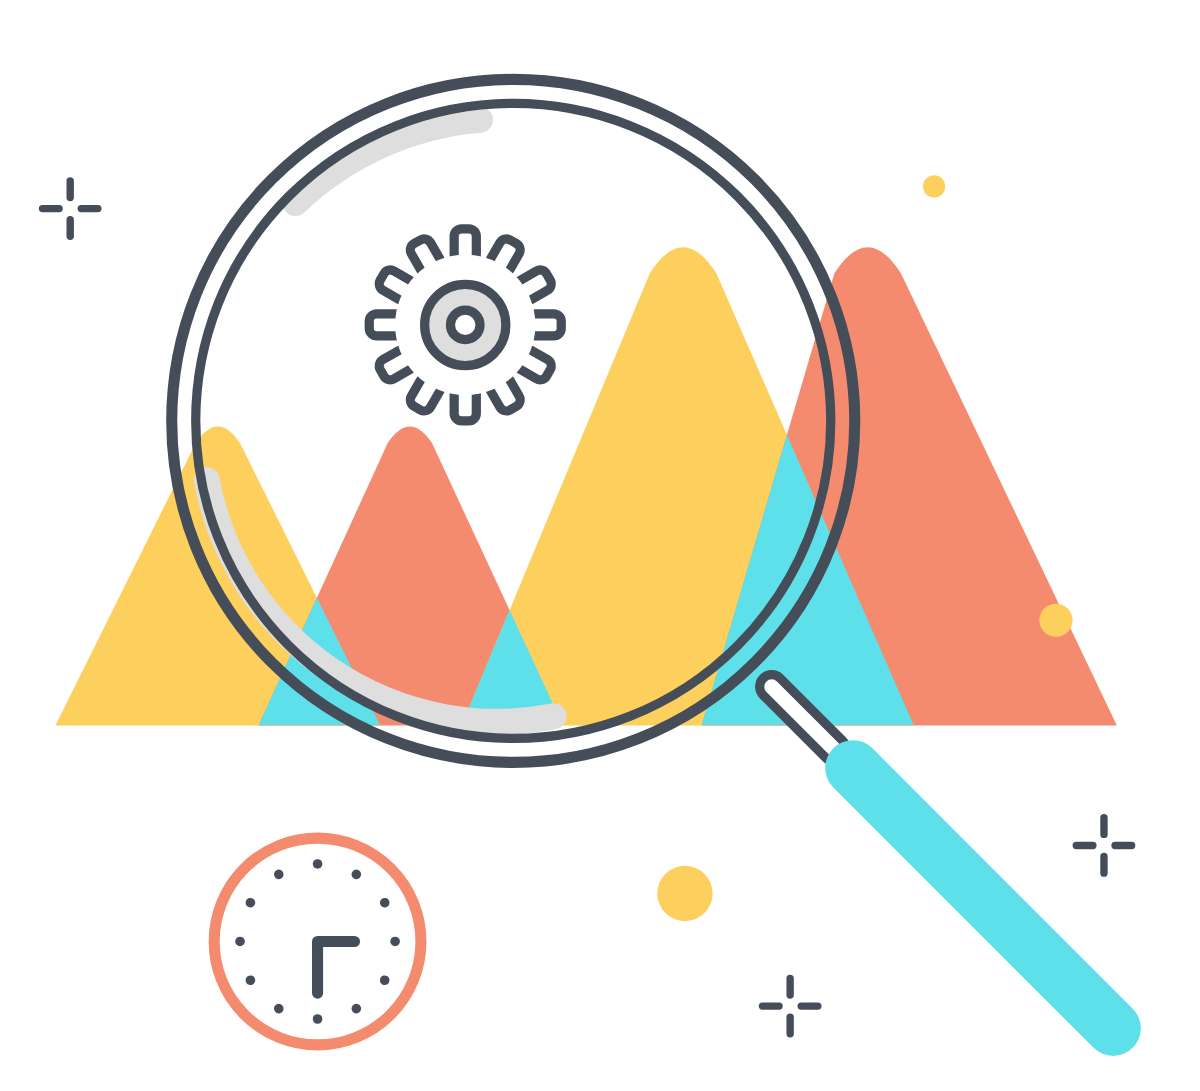
<!DOCTYPE html>
<html lang="en">
<head>
<meta charset="utf-8">
<title>Data Insight Illustration</title>
<link rel="stylesheet" href="https://fonts.googleapis.com/css2?family=Roboto&display=swap">
<style>
  :root {
    --ink: #454d59;
    --sun: #fdd05e;
    --coral: #f48b6e;
    --aqua: #5de0ea;
    --mist: #dedede;
    --paper: #ffffff;
  }
  html, body {
    margin: 0;
    padding: 0;
    overflow: hidden;
    background: var(--paper);
    font-family: "Roboto", sans-serif;
  }
  .canvas {
    width: 1200px;
    height: 1091px;
    display: block;
  }
  .ink-line { fill: none; stroke: var(--ink); stroke-linecap: round; stroke-linejoin: round; }
</style>
</head>
<body>
<svg class="canvas" viewBox="0 0 650 591" width="1200" height="1091" role="img" aria-label="Magnifying glass over a colourful chart of peaks with a gear and a clock">
  <defs>
    <path id="peak-small-left" d="M30 393 L106 240 Q118 222 130 240 L206 393 Z"/>
    <path id="peak-small-right" d="M140 393 L210 240 Q222 222 234 240 L305 393 Z"/>
    <path id="peak-tall-left" d="M250 393 L352 148 Q370 120 388 148 L495 393 Z"/>
    <path id="peak-tall-right" d="M380 393 L452 148 Q470 120 488 148 L605 393 Z"/>
    <clipPath id="clip-small-left"><use href="#peak-small-left"/></clipPath>
    <clipPath id="clip-small-right"><use href="#peak-small-right"/></clipPath>
    <clipPath id="clip-tall-left"><use href="#peak-tall-left"/></clipPath>
    <g id="sparkle" class="ink-line" stroke-width="4">
      <line x1="0" y1="-15" x2="0" y2="-6"/>
      <line x1="0" y1="6" x2="0" y2="15"/>
      <line x1="-15" y1="0" x2="-6" y2="0"/>
      <line x1="6" y1="0" x2="15" y2="0"/>
    </g>
    <rect id="gear-tooth" x="-6" y="-52" width="12" height="18" rx="4" fill="var(--paper)" stroke="var(--ink)" stroke-width="5"/>
    <circle id="clock-tick" cx="0" cy="-42" r="2.6" fill="var(--ink)"/>
  </defs>

  <g class="chart-peaks">
    <use href="#peak-small-left" fill="var(--sun)"/>
    <use href="#peak-small-right" fill="var(--coral)"/>
    <use href="#peak-tall-left" fill="var(--sun)"/>
    <use href="#peak-tall-right" fill="var(--coral)"/>
    <use href="#peak-small-right" fill="var(--aqua)" clip-path="url(#clip-small-left)"/>
    <use href="#peak-tall-left" fill="var(--aqua)" clip-path="url(#clip-small-right)"/>
    <use href="#peak-tall-right" fill="var(--aqua)" clip-path="url(#clip-tall-left)"/>
  </g>

  <g class="magnifier">
    <path d="M112 260 A160 160 0 0 0 300 388" fill="none" stroke="var(--mist)" stroke-width="14" stroke-linecap="round"/>
    <path d="M160 110 A165 165 0 0 1 260 65" fill="none" stroke="var(--mist)" stroke-width="14" stroke-linecap="round"/>
    <circle cx="278" cy="228" r="185" class="ink-line" stroke-width="6"/>
    <circle cx="278" cy="228" r="172" class="ink-line" stroke-width="5"/>
    <line x1="418" y1="372" x2="452" y2="406" stroke="var(--ink)" stroke-width="18" stroke-linecap="round"/>
    <line x1="418" y1="372" x2="452" y2="406" stroke="var(--paper)" stroke-width="8" stroke-linecap="round"/>
    <line x1="462" y1="416" x2="603" y2="557" stroke="var(--aqua)" stroke-width="30" stroke-linecap="round"/>
  </g>

  <g class="gear" transform="translate(252 176)">
    <use href="#gear-tooth"/>
    <use href="#gear-tooth" transform="rotate(30)"/>
    <use href="#gear-tooth" transform="rotate(60)"/>
    <use href="#gear-tooth" transform="rotate(90)"/>
    <use href="#gear-tooth" transform="rotate(120)"/>
    <use href="#gear-tooth" transform="rotate(150)"/>
    <use href="#gear-tooth" transform="rotate(180)"/>
    <use href="#gear-tooth" transform="rotate(210)"/>
    <use href="#gear-tooth" transform="rotate(240)"/>
    <use href="#gear-tooth" transform="rotate(270)"/>
    <use href="#gear-tooth" transform="rotate(300)"/>
    <use href="#gear-tooth" transform="rotate(330)"/>
    <circle r="38" fill="var(--paper)"/>
    <circle r="22" fill="var(--mist)" stroke="var(--ink)" stroke-width="5"/>
    <circle r="8" fill="var(--paper)" stroke="var(--ink)" stroke-width="5"/>
  </g>

  <g class="clock" transform="translate(172 510)">
    <circle r="56" fill="var(--paper)" stroke="var(--coral)" stroke-width="6"/>
    <use href="#clock-tick"/>
    <use href="#clock-tick" transform="rotate(30)"/>
    <use href="#clock-tick" transform="rotate(60)"/>
    <use href="#clock-tick" transform="rotate(90)"/>
    <use href="#clock-tick" transform="rotate(120)"/>
    <use href="#clock-tick" transform="rotate(150)"/>
    <use href="#clock-tick" transform="rotate(180)"/>
    <use href="#clock-tick" transform="rotate(210)"/>
    <use href="#clock-tick" transform="rotate(240)"/>
    <use href="#clock-tick" transform="rotate(270)"/>
    <use href="#clock-tick" transform="rotate(300)"/>
    <use href="#clock-tick" transform="rotate(330)"/>
    <path d="M0 28 L0 0 L20 0" class="ink-line" stroke-width="6"/>
  </g>

  <g class="sparkles">
    <use href="#sparkle" transform="translate(38 113)"/>
    <use href="#sparkle" transform="translate(598 458)"/>
    <use href="#sparkle" transform="translate(428 545)"/>
  </g>

  <g class="dots" fill="var(--sun)">
    <circle cx="506" cy="101" r="6"/>
    <circle cx="572" cy="336" r="9"/>
    <circle cx="371" cy="484" r="15"/>
  </g>
</svg>
</body>
</html>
****************
● Required action:
Filter the material for the word "coral" and copy each matching line.

● Output of the exercise:
    --coral: #f48b6e;
    <use href="#peak-small-right" fill="var(--coral)"/>
    <use href="#peak-tall-right" fill="var(--coral)"/>
    <circle r="56" fill="var(--paper)" stroke="var(--coral)" stroke-width="6"/>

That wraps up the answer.